Although leopard seals have traditionally been considered a ‘vagrant’ (wandering or roaming from place to place, a nomadic) species and only occasional visitors to New Zealand waters, the research that LeopardSeals.org has collated paints a very different picture.
Currently we are working on a report that contains over 1,000 sightings of leopard seals around our coastline, stretching back decades. These sightings illustrate that leopard seals are seen in all months and on both the North and South Islands as well as many of our coastal and offshore islands. Additionally, we have documented that there may be numerous leopard seals around the country at any one time.
Once the report is complete we will make details available on this site. In the meantime, if you have seen a leopard seal (including historic records), we would be extremely interested in hearing from you. Please check out our ‘Report a leopard seal sighting’ page.
We are also compiling a comprehensive list of all scientific literature onhttp://www.leopardseals.org/report-a-leopard-seal/ leopard seals. We have a short list on our Scientific Literature page.
Tracking/Tagging Leopard Seals

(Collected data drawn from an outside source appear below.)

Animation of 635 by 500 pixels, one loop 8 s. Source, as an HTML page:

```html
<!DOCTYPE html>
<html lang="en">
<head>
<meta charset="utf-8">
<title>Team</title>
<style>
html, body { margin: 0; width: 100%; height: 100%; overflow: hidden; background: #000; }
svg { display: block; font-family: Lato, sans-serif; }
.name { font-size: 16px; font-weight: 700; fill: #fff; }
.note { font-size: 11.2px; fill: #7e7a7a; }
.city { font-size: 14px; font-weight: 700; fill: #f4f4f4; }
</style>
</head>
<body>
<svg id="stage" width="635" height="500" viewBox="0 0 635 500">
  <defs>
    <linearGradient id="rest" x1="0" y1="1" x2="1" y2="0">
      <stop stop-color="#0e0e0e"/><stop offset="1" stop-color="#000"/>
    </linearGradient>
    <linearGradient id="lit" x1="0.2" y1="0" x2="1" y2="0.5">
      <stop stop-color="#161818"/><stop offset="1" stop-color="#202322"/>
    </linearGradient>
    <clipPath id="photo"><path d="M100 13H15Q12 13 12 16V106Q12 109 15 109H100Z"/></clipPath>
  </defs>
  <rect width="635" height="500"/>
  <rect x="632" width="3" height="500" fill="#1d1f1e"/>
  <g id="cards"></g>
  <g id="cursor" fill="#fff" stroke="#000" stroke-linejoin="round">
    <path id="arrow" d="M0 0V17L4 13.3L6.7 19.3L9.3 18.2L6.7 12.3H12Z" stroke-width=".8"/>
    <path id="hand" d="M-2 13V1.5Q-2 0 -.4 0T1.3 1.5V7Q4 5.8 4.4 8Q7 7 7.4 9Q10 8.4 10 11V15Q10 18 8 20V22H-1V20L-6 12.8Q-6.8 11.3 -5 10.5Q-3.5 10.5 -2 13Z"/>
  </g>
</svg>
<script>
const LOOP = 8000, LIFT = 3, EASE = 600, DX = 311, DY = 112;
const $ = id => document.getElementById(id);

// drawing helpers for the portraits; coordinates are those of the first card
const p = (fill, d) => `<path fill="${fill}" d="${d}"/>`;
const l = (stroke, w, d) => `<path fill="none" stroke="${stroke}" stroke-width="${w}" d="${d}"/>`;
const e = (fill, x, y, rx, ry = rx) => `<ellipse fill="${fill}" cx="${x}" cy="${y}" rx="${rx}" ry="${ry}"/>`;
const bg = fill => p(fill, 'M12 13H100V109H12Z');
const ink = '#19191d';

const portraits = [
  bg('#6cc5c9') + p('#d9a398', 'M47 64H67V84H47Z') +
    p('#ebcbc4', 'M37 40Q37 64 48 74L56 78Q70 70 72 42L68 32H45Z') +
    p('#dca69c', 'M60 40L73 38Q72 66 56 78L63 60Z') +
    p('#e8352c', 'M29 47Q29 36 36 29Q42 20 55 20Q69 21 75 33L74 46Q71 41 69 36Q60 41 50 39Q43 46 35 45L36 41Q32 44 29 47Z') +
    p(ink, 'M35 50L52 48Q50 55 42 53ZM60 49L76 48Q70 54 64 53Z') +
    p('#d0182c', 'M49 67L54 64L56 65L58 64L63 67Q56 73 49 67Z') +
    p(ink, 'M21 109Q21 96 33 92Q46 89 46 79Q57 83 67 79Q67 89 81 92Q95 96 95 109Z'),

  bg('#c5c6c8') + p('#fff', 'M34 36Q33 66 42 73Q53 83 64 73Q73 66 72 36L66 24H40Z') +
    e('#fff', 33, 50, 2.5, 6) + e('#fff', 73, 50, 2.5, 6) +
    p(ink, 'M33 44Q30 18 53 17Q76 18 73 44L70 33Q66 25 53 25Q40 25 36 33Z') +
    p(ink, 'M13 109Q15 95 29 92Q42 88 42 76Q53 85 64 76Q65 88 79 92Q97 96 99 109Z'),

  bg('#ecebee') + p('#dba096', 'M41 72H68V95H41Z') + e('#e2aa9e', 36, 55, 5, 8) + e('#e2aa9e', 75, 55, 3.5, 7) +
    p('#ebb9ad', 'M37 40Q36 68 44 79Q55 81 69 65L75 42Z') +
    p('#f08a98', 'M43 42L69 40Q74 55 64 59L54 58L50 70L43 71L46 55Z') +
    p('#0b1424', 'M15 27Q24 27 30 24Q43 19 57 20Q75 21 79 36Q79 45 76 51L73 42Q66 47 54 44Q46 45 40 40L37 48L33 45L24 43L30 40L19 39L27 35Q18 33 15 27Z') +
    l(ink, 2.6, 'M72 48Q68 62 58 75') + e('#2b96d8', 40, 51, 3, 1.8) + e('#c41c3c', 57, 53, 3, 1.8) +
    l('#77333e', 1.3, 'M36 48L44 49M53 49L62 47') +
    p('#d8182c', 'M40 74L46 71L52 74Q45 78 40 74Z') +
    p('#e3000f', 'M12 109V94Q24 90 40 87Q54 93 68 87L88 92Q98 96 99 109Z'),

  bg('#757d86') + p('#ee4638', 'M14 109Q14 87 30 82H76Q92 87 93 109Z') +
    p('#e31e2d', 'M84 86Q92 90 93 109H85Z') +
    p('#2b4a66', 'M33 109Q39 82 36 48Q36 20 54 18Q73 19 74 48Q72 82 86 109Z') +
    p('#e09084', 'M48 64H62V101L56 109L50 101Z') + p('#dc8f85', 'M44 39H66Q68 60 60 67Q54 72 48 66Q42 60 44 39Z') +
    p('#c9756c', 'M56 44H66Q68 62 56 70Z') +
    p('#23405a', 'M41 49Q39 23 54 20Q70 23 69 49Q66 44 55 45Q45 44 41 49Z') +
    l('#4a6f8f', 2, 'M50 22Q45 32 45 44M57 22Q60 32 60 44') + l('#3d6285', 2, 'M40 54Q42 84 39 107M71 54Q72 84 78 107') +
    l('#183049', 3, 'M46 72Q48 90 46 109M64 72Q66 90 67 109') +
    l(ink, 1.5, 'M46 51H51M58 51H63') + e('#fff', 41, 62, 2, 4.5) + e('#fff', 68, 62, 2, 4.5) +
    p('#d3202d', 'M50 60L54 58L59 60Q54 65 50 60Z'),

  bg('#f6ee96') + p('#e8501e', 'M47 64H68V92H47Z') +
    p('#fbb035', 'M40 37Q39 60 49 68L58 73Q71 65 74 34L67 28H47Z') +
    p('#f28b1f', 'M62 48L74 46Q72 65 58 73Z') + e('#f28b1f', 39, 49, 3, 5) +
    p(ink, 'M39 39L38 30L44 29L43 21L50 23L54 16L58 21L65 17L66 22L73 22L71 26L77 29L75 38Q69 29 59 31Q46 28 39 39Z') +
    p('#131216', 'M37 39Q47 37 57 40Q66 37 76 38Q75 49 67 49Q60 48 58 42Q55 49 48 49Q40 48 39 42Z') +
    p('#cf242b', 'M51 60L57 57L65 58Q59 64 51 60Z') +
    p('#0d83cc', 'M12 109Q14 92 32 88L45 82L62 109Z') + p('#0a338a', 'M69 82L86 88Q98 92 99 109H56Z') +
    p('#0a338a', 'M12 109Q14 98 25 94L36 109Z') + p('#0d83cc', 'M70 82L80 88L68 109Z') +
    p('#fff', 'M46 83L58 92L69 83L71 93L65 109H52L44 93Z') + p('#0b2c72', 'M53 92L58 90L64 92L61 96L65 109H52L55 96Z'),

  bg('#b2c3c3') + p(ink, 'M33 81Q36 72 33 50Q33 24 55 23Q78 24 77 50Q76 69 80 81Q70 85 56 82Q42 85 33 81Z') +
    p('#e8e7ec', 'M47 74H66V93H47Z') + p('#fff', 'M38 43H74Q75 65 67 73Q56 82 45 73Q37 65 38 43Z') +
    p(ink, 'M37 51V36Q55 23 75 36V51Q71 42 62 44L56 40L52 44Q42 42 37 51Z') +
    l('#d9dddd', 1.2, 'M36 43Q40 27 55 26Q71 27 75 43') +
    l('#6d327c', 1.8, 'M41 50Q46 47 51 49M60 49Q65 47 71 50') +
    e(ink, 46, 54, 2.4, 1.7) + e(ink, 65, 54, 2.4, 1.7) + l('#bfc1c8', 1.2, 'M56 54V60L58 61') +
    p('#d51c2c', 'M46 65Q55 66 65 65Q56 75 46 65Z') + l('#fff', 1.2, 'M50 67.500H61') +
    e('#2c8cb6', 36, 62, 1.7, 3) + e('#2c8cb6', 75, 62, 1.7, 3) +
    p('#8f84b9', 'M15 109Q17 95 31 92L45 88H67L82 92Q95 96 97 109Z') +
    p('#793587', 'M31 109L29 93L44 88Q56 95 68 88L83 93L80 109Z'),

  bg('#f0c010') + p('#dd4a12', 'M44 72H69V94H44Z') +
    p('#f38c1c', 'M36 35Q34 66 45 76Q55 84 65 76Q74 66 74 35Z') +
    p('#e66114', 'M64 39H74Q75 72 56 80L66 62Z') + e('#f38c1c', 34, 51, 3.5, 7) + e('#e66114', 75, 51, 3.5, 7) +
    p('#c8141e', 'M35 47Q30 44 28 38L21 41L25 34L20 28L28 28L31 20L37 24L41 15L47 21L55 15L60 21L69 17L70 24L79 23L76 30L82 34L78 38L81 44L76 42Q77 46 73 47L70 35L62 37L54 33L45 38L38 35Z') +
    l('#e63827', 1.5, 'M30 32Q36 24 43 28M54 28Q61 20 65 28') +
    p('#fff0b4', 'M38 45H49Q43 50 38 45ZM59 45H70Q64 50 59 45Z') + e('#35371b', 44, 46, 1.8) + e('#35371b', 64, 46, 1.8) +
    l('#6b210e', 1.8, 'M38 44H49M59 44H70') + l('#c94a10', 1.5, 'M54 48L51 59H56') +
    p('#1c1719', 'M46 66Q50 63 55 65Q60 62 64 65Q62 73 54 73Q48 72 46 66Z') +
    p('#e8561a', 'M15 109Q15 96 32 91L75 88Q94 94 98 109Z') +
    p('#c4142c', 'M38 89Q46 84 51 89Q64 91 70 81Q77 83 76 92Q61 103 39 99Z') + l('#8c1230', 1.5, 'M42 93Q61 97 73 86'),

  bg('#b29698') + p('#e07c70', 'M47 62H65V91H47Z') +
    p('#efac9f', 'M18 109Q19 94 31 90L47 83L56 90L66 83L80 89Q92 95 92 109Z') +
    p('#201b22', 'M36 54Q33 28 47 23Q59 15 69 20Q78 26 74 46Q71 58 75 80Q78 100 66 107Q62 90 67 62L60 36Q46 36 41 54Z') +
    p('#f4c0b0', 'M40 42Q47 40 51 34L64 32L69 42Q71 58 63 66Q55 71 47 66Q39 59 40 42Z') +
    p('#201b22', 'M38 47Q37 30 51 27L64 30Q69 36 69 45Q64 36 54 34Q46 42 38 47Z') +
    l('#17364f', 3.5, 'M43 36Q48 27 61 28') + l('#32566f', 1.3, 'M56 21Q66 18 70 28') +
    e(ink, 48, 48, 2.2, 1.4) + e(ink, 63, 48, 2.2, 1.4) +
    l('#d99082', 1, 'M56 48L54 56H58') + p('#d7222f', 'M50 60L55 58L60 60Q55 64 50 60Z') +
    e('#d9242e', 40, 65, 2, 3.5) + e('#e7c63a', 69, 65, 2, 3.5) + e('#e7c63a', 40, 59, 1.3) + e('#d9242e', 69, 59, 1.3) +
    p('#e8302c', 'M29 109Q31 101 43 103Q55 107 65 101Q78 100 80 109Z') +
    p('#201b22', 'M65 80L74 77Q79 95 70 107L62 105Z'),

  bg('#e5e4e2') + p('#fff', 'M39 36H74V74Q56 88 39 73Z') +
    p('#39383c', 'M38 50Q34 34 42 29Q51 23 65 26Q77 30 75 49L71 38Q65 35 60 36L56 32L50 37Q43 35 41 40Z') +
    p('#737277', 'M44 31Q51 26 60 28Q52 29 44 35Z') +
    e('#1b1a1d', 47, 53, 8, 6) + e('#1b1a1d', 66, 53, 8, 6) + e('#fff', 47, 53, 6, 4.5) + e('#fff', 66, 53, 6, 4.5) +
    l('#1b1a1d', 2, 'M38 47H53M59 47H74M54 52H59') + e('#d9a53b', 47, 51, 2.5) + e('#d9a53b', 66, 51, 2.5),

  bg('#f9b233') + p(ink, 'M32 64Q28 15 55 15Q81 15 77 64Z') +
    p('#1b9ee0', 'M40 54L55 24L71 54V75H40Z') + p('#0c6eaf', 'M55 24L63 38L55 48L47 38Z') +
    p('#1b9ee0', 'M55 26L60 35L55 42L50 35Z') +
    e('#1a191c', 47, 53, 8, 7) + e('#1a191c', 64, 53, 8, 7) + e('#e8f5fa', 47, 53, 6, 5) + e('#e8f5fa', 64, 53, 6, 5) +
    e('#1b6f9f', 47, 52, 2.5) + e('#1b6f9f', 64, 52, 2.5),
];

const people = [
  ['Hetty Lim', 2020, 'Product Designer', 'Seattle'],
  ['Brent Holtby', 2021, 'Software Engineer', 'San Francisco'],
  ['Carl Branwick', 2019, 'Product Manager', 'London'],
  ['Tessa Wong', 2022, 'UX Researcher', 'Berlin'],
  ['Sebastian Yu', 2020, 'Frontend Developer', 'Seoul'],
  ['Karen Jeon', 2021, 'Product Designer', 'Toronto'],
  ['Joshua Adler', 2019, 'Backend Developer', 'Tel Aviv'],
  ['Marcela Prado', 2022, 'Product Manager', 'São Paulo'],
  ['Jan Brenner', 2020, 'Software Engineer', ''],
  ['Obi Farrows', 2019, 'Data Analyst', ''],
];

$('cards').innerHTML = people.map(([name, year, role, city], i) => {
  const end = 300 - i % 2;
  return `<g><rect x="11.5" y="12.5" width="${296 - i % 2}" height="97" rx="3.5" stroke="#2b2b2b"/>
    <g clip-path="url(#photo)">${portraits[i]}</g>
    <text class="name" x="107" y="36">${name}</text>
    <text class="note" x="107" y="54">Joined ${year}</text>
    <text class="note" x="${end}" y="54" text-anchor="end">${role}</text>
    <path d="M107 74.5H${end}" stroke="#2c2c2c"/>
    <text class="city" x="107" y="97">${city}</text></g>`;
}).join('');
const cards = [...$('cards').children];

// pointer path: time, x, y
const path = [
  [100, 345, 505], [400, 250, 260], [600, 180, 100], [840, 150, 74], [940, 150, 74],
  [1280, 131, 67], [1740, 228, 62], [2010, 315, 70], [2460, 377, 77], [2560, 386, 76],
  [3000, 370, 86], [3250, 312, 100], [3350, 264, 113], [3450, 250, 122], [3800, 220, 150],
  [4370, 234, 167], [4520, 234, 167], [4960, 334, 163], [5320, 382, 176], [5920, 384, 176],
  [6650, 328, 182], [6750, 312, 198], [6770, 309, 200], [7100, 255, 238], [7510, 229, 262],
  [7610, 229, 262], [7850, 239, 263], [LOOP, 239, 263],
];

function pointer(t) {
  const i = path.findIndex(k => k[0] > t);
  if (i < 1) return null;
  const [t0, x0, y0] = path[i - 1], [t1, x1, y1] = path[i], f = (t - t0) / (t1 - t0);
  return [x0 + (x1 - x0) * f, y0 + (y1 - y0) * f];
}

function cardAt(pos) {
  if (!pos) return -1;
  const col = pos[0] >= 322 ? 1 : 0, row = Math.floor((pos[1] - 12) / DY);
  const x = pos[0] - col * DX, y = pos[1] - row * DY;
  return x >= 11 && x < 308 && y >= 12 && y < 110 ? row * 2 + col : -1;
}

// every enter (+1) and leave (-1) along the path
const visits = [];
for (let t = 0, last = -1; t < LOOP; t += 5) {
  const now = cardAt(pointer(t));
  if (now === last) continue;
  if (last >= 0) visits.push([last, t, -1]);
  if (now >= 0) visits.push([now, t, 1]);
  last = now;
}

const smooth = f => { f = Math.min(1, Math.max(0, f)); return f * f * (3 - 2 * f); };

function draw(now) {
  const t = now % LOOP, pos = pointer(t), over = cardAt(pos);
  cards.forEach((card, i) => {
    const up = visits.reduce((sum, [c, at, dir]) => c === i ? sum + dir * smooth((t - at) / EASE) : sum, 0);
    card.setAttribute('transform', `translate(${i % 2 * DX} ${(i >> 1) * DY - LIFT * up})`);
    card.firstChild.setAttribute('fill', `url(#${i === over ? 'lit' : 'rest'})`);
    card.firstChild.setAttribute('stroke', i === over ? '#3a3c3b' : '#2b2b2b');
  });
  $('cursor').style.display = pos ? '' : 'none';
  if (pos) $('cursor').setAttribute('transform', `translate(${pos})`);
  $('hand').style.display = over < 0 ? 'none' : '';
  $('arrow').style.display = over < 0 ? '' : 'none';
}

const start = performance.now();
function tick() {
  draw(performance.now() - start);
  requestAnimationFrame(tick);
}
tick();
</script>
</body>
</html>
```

We often get asked how do we track individual seals around our coastline. We use the most benign method – matching photographs. Currently there are no tagging programs for leopard seals in New Zealand waters (and we hope it remains that way as some tagging can be very invasive – see this post about tagging Weddell seals).